Question 4. There are a number of non-existent sources quoted in the book — mostly other works you’ve supposedly written. If you had to choose one of these to actually create right now, which would it be, and why?
EM: Please don’t make me look through my book and answer this question. Thanks!
Question 5. You have a section on your website called the All-Night Think Tank Party League, where you allow co-conspirators to post their videos, thoughts, and news. What does it take to become a member of the League, and what is the initiation process like?
EM: To become part of it, you need to be someone I know and like and admire, and who might want to post stuff. Then my webmaster makes them an account. Also, most of the people don’t have their own blogs anywhere else. Once it’s set up, I mail everyone a beautiful glass sword and a $100 gift certificate to Tower Records. Since Tower is closed, it’s easy to make a fake one, and most people find it a nice gesture and lose the certificate right away.
Question 6. 2009 is a pretty big year for you. Aside from the book release, you’re appearing on two TV shows, have a new album coming out, and continue to tour. How do you juggle it all? For that matter, do you juggle at all?
EM: I can juggle objects very poorly, but I can juggle projects okay. I enjoy working on lots of different stuff. But you make me sound very, very impressive. Thanks. I know I could have used only one very. Sorry to take advantage of your kind words.
Question 7. Out of everything you’re working on at the moment, what are you most excited about? Where else can we expect to see you in the near future?
EM: I’m very excited about doing a documentary about going back to Russia for the first time since I immigrated to America. Michael Showalter is going to direct it. We’re pitching it now to different film companies.
Question 8. Not many comedians make it to a third album release. Does this feel like a momentous occasion for you? How will this album be different from the other two?
EM: This album will have some guests doing stuff with me — Kumail Nanjiani and Larry Murphy. I didn’t know people don’t release three albums. I think a lot of people don’t release records because they don’t want to burn through their material. But I like recording an album, having it documented and then moving on to new material. Plus, the money is amazing. I could buy a sick horse with the money I make from records.
Question 9. You’ve been associated with a number of bands and musicians. How do you feel comedy and music interact with each other? Are there too many bands without a sense of humor out there? Or too many comedians without a sense of melody?
EM: I have no sense of melody, but a love of it. I don’t exactly know how comedy and music interact as art forms.
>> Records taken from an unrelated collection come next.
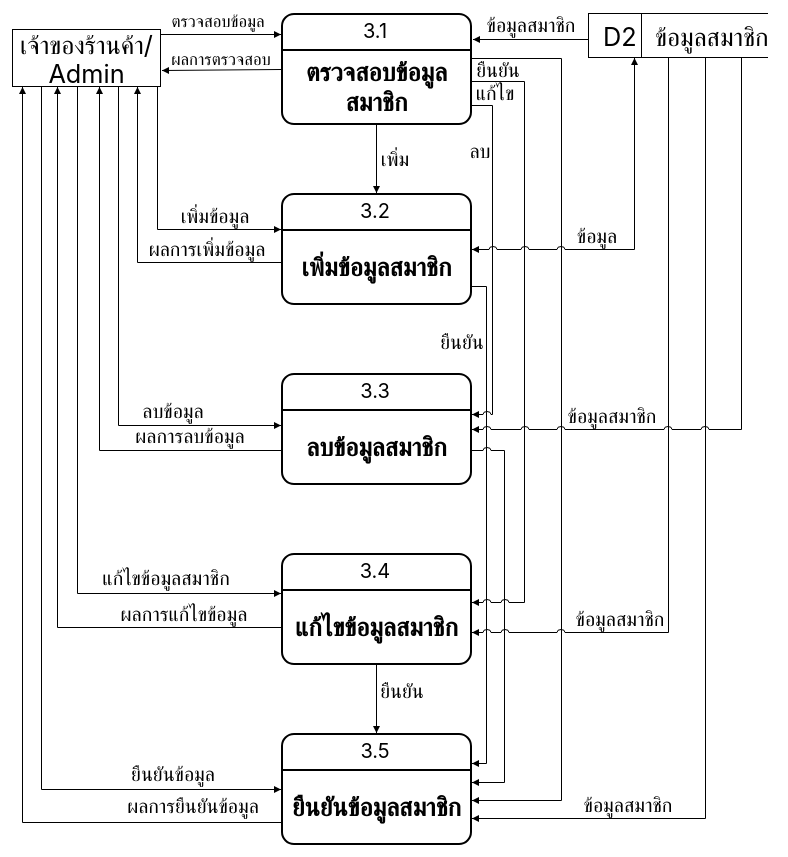
<!DOCTYPE html>
<html lang="th">
<head>
<meta charset="utf-8">
<title>แผนภาพข้อมูลสมาชิก</title>
<style>
:root { --ink: #000; --paper: #fff; --title-size: 25.3px; --label-size: 19.8px; }
* { box-sizing: border-box; }
html, body { margin: 0; overflow: hidden; background: var(--paper); }
.diagram { position: relative; width: 788px; height: 857px; overflow: hidden; background: var(--paper); color: var(--ink); font-family: Inter, "Noto Sans", sans-serif; }
.flows { position: absolute; inset: 0; }
.flows .line { fill: none; stroke: var(--ink); stroke-width: 1; marker-end: url(#arrow); }
.flows .both { marker-start: url(#arrow); }
.entity { position: absolute; left: 12px; top: 29px; width: 149px; height: 58px; border: 1px solid var(--ink); display: flex; flex-direction: column; justify-content: center; padding-top: 2px; text-align: center; font-size: var(--title-size); line-height: 29px; white-space: nowrap; }
.entity span { display: block; }
.store { position: absolute; left: 588px; top: 13px; width: 180px; height: 45px; display: flex; border: solid var(--ink); border-width: 1px 0 1px 1px; font-size: var(--title-size); line-height: 41px; white-space: nowrap; }
.store-id { width: 53px; padding: 2px 0 0 14px; border-right: 1px solid var(--ink); }
.store-name { flex: 1; min-width: 0; padding: 2px 0 0 13px; }
.process { position: absolute; left: 281px; top: var(--y); width: 191px; height: 112px; border: 2px solid var(--ink); border-radius: 13px; display: flex; flex-direction: column; text-align: center; background: var(--paper); }
.process-id { height: 36px; padding-right: 3px; border-bottom: 2px solid var(--ink); font-size: 20px; line-height: 32px; }
.process h2 { flex: 1; margin: 0; display: flex; flex-direction: column; justify-content: center; align-items: center; font-size: var(--title-size); line-height: 30px; font-weight: 700; white-space: nowrap; }
.label { position: absolute; left: var(--x); top: var(--y); transform: translate(-50%, -19px); font-size: var(--label-size); line-height: 24px; white-space: nowrap; }
.label.small { font-size: 16.7px; }
</style>
</head>
<body>
<main class="diagram">
  <svg class="flows" width="788" height="857" viewBox="0 0 788 857" aria-hidden="true">
    <defs>
      <marker id="arrow" markerUnits="userSpaceOnUse" markerWidth="8" markerHeight="8" refX="7" refY="4" orient="auto-start-reverse"><path d="M0 0.5L7 4L0 7.5Z"/></marker>
    </defs>
    <g class="admin-flows">
      <path class="line" d="M161 34.5H281"/>
      <path class="line" d="M281 69.5L162 70.5"/>
      <path class="line" d="M157.5 87V229.5H281"/>
      <path class="line" d="M281 262.5H137.5V87"/>
      <path class="line" d="M118.5 87V425.5H281"/>
      <path class="line" d="M281 450.5H99.5V87"/>
      <path class="line" d="M77.5 87V593.5H281"/>
      <path class="line" d="M281 627.5H57.5V87"/>
      <path class="line" d="M41.5 87V789.5H281"/>
      <path class="line" d="M281 822.5H22.5V87"/>
    </g>
    <g class="process-flows">
      <path class="line" d="M376.5 125V193"/>
      <path class="line" d="M376.5 665V733"/>
      <path class="line" d="M472 58.5H561.5V800.5H472"/>
      <path class="line" d="M472 81.5H524.5V602.5H509a4 3 0 0 0 -8 0H491a4 3 0 0 0 -8 0H472"/>
      <path class="line" d="M472 105.5H492.5V414.5H491a4 3 0 0 0 -8 0H472"/>
      <path class="line" d="M472 286.5H486.5V763.5H472"/>
      <path class="line" d="M472 450.5H483a4 3 0 0 1 8 0H504.5V782.5H472"/>
    </g>
    <g class="store-flows">
      <path class="line" d="M588 39.5H473"/>
      <path class="line both" d="M634.5 58V249.5H565a4 3 0 0 0 -8 0H529a4 3 0 0 0 -8 0H497a4 3 0 0 0 -8 0H472"/>
      <path class="line" d="M741.5 58V429.5H709a4 3 0 0 0 -8 0H672a4 3 0 0 0 -8 0H565a4 3 0 0 0 -8 0H529a4 3 0 0 0 -8 0H491a4 3 0 0 0 -8 0H472"/>
      <path class="line" d="M668.5 58V632.5H565a4 3 0 0 0 -8 0H509a4 3 0 0 0 -8 0H491a4 3 0 0 0 -8 0H472"/>
      <path class="line" d="M705.5 58V818.5H472"/>
    </g>
  </svg>

  <section class="entity"><span>เจ้าของร้านค้า/</span><span>Admin</span></section>
  <section class="store">
    <div class="store-id">D2</div>
    <div class="store-name">ข้อมูลสมาชิก</div>
  </section>

  <section class="process" style="--y:13px"><div class="process-id">3.1</div><h2><span>ตรวจสอบข้อมูล</span><span>สมาชิก</span></h2></section>
  <section class="process" style="--y:193px"><div class="process-id">3.2</div><h2>เพิ่มข้อมูลสมาชิก</h2></section>
  <section class="process" style="--y:373px"><div class="process-id">3.3</div><h2>ลบข้อมูลสมาชิก</h2></section>
  <section class="process" style="--y:553px"><div class="process-id">3.4</div><h2>แก้ไขข้อมูลสมาชิก</h2></section>
  <section class="process" style="--y:733px"><div class="process-id">3.5</div><h2>ยืนยันข้อมูลสมาชิก</h2></section>

  <span class="label small" style="--x:218px;--y:28px">ตรวจสอบข้อมูล</span>
  <span class="label small" style="--x:221px;--y:66px">ผลการตรวจสอบ</span>
  <span class="label" style="--x:215px;--y:223px">เพิ่มข้อมูล</span>
  <span class="label" style="--x:207px;--y:256px">ผลการเพิ่มข้อมูล</span>
  <span class="label" style="--x:173px;--y:418px">ลบข้อมูล</span>
  <span class="label" style="--x:190px;--y:443px">ผลการลบข้อมูล</span>
  <span class="label" style="--x:166px;--y:585px">แก้ไขข้อมูลสมาชิก</span>
  <span class="label" style="--x:184px;--y:621px">ผลการแก้ไขข้อมูล</span>
  <span class="label" style="--x:173px;--y:781px">ยืนยันข้อมูล</span>
  <span class="label" style="--x:193px;--y:813px">ผลการยืนยันข้อมูล</span>

  <span class="label" style="--x:395px;--y:166px">เพิ่ม</span>
  <span class="label" style="--x:402px;--y:698px">ยืนยัน</span>
  <span class="label" style="--x:498px;--y:77px">ยืนยัน</span>
  <span class="label" style="--x:495px;--y:100px">แก้ไข</span>
  <span class="label" style="--x:480px;--y:158px">ลบ</span>
  <span class="label" style="--x:462px;--y:349px">ยืนยัน</span>

  <span class="label" style="--x:531px;--y:32px">ข้อมูลสมาชิก</span>
  <span class="label" style="--x:597px;--y:243px">ข้อมูล</span>
  <span class="label" style="--x:612px;--y:423px">ข้อมูลสมาชิก</span>
  <span class="label" style="--x:620px;--y:626px">ข้อมูลสมาชิก</span>
  <span class="label" style="--x:628px;--y:812px">ข้อมูลสมาชิก</span>
</main>
</body>
</html>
I think most musicians have great senses of humor. Not that their music is funny necessarily, but lots of my favorite musicians seem like funny, charming people. I think Lou Reed is very funny. I saw him speak at SXSW for an hour, and he made jokes the whole time — though, amusingly enough, he didn’t laugh till 55 minutes into it.
Question 10. What advice would you give to all the kids out there dreaming of becoming the next Eugene Mirman (aside from telling them to legally change their names)?
EM: I would suggest figuring out what you want to do and working at it all the time, starting at a young age (right after your Bar Mitzvah). A majority of comedians I’ve known who have stuck with comedy for ten years or more have broken through and support themselves with comedy. Not everyone is necessarily funny, but they’re successful — they have jobs in entertainment. Though the truly unfunny ones do fail. But still, I’d say there’s a 75% success rate (of people who do comedy for ten years or more), which is higher than people would think. So I guess I suggest being somewhat funny + hard work + a decade.
BONUS!: Will you join us for lunch one day? We’re having pizza.
EM: Maybe. If you change it to lobster, then for sure. Pizza, then maybe.